Once upon a time, there was a man who looked upon Christmas as a lot of humbug. He wasn’t a scrooge. He was a kind and decent person, generous to his family, upright in all his dealings with other men. But he didn’t believe all that stuff about incarnation which churches proclaim at Christmas. And he was too honest to declare that he did.
“I am truly sorrry to distress you,” he told his wife, who was a faithful churchgoer. “But I simply cannot understand this claim that God became man. It doesn’t make any sense to me.” On Christmas Eve, his wife and children went to church for the midnight service. He declined to accompany them. “I’d feel like a hypcrite,” he explained. “I’d must rather stay at home. But I’ll wait up for you.”
Shortly after his family drove away in the car, snow began to fall. He went to the window and watched the flurries getting heavier and heavier. “If we must have Christmas,” he thought, “It’s nice to have a white one.” He went back to his chair by the fireside and began to read his newspaper. A few minutes later, he was startled by a thudding sound. It was quickly followed by another, then another. He thought that someone must be throwing snowballs at his livingroom window.
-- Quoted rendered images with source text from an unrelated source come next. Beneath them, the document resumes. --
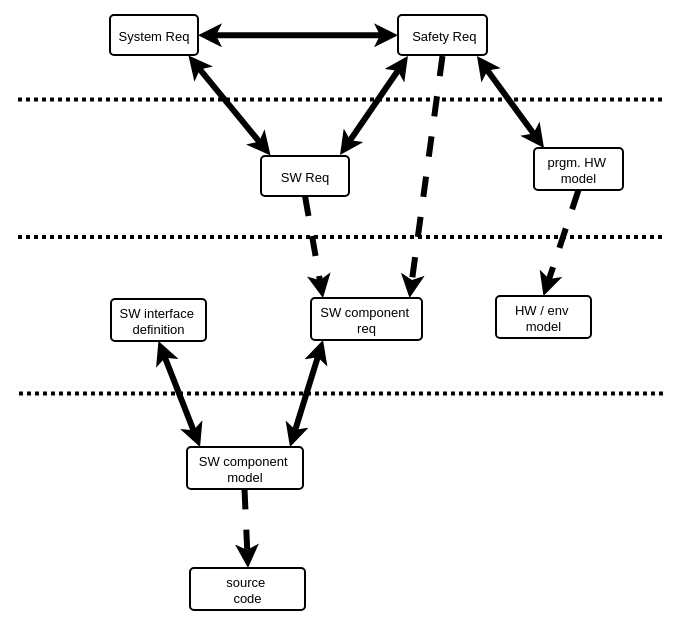
<!DOCTYPE html>
<html lang="en">
<head>
<meta charset="utf-8">
<title>Requirements and model levels</title>
<style>
  :root { --ink: #000; --paper: #fff; }
  * { box-sizing: border-box; }
  html, body { margin: 0; overflow: hidden; background: var(--paper); }
  .diagram {
    position: relative; width: 684px; height: 624px; overflow: hidden;
    background: var(--paper); color: var(--ink);
    font: 13px/16px "Liberation Sans", Arial, sans-serif;
  }
  .connectors { position: absolute; left: 0; top: 0; }
  .connectors line { stroke: var(--ink); }
  .levels line { stroke-width: 4; stroke-dasharray: 4 4; }
  .links line { stroke-width: 6; }
  .both-ways line { marker-start: url(#arrowhead); marker-end: url(#arrowhead); }
  .derived line { stroke-dasharray: 20.3; marker-end: url(#arrowhead); }
  .node {
    position: absolute; display: flex; align-items: center; justify-content: center;
    padding-top: 4px; border: 2px solid var(--ink); border-radius: 5px;
    background: var(--paper); text-align: center; white-space: nowrap;
  }
  .system-req { left: 109px; top: 14px; width: 90px; height: 42px; }
  .safety-req { left: 397px; top: 14px; width: 91px; height: 42px; }
  .sw-req { left: 260px; top: 155px; width: 90px; height: 42px; }
  .hw-model { left: 533px; top: 147px; width: 91px; height: 44px; }
  .sw-interface { left: 110px; top: 298px; width: 97px; height: 44px; }
  .component-req { left: 310px; top: 297px; width: 113px; height: 44px; }
  .env-model { left: 495px; top: 295px; width: 97px; height: 44px; }
  .component-model { left: 186px; top: 446px; width: 118px; height: 44px; }
  .source-code { left: 189px; top: 567px; width: 117px; height: 44px; }
</style>
</head>
<body>
<main class="diagram">
  <svg class="connectors" width="684" height="624" viewBox="0 0 684 624" aria-hidden="true">
    <defs>
      <marker id="arrowhead" markerUnits="userSpaceOnUse" markerWidth="24" markerHeight="24" refX="8" refY="12" orient="auto-start-reverse">
        <polygon points="0,0 24,12 0,24 6,12"/>
      </marker>
    </defs>
    <g class="levels">
      <line x1="18" y1="99.5" x2="666" y2="99.5"/>
      <line x1="18" y1="237" x2="666" y2="237"/>
      <line x1="19" y1="393.5" x2="667" y2="393.5"/>
    </g>
    <g class="links both-ways">
      <line x1="214" y1="35.3" x2="382" y2="35.3"/>
      <line x1="198.6" y1="67.9" x2="260.4" y2="143.1"/>
      <line x1="398.9" y1="69.2" x2="349.1" y2="141.8"/>
      <line x1="486.4" y1="68.9" x2="534.6" y2="135.1"/>
      <line x1="164.3" y1="355.9" x2="194.2" y2="432.1"/>
      <line x1="318.3" y1="355.3" x2="294.7" y2="431.7"/>
    </g>
    <g class="links derived">
      <line x1="442.5" y1="56" x2="411.7" y2="282.1"/>
      <line x1="305" y1="196" x2="320.2" y2="282.2"/>
      <line x1="578.5" y1="190" x2="548.5" y2="280.8"/>
      <line x1="244.5" y1="489" x2="247.3" y2="552"/>
    </g>
  </svg>
  <div class="node system-req">System Req</div>
  <div class="node safety-req">&nbsp;Safety Req</div>
  <div class="node sw-req">SW Req</div>
  <div class="node hw-model">prgm. HW&nbsp;<br>model</div>
  <div class="node sw-interface">SW interface&nbsp;<br>definition</div>
  <div class="node component-req">SW component&nbsp;<br>req</div>
  <div class="node env-model">HW / env&nbsp;<br>model</div>
  <div class="node component-model">SW component&nbsp;<br>model</div>
  <div class="node source-code">source&nbsp;<br>code</div>
</main>
</body>
</html>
When he went to the front door to investigate, he found a flock of birds huddled miserably in the snow. They’d had been caught in the storm, and in a desperate search for shelter had tried to fly through his window.
“I can’t let these poor creatures lie there and freeze,” he thought. “But how can I help them?” Then he remembered the barn where the children’s pony was stabled. It would provide a warm shelter. He put on his coat and galoshes and tramped through the deepending snow to the barn. He opened the doors wide and turned on a light. But the birds didn’t come in. “Food will bring them in,” he thought. So he hurried back to the house for bread crumbs, which he sprinkled on the snow to make a trail into the barn.
To his dismay, the birds ignored the bread crumbs and continued to flop around helplessly in the snow. He tried shoeing them in the barn by walking around and waving his arms. They scattered in every direction–except into the warm, lighted barn. “They find me a strange and terrifying creature,” he said to himself. “And I can’t seem to think of any way to let them know they can trust me. If only I could be a bird myself for a few minutes, perhaps I could lead them to safety…”
Just at that moment, the church bells began to ring. He stood silently for a while, listening to the bells pealing the glad tidings of Christmas. Then he sank to his knees in the snow. “Now I do understand,” he whispered. “Now I know why you had to do it.”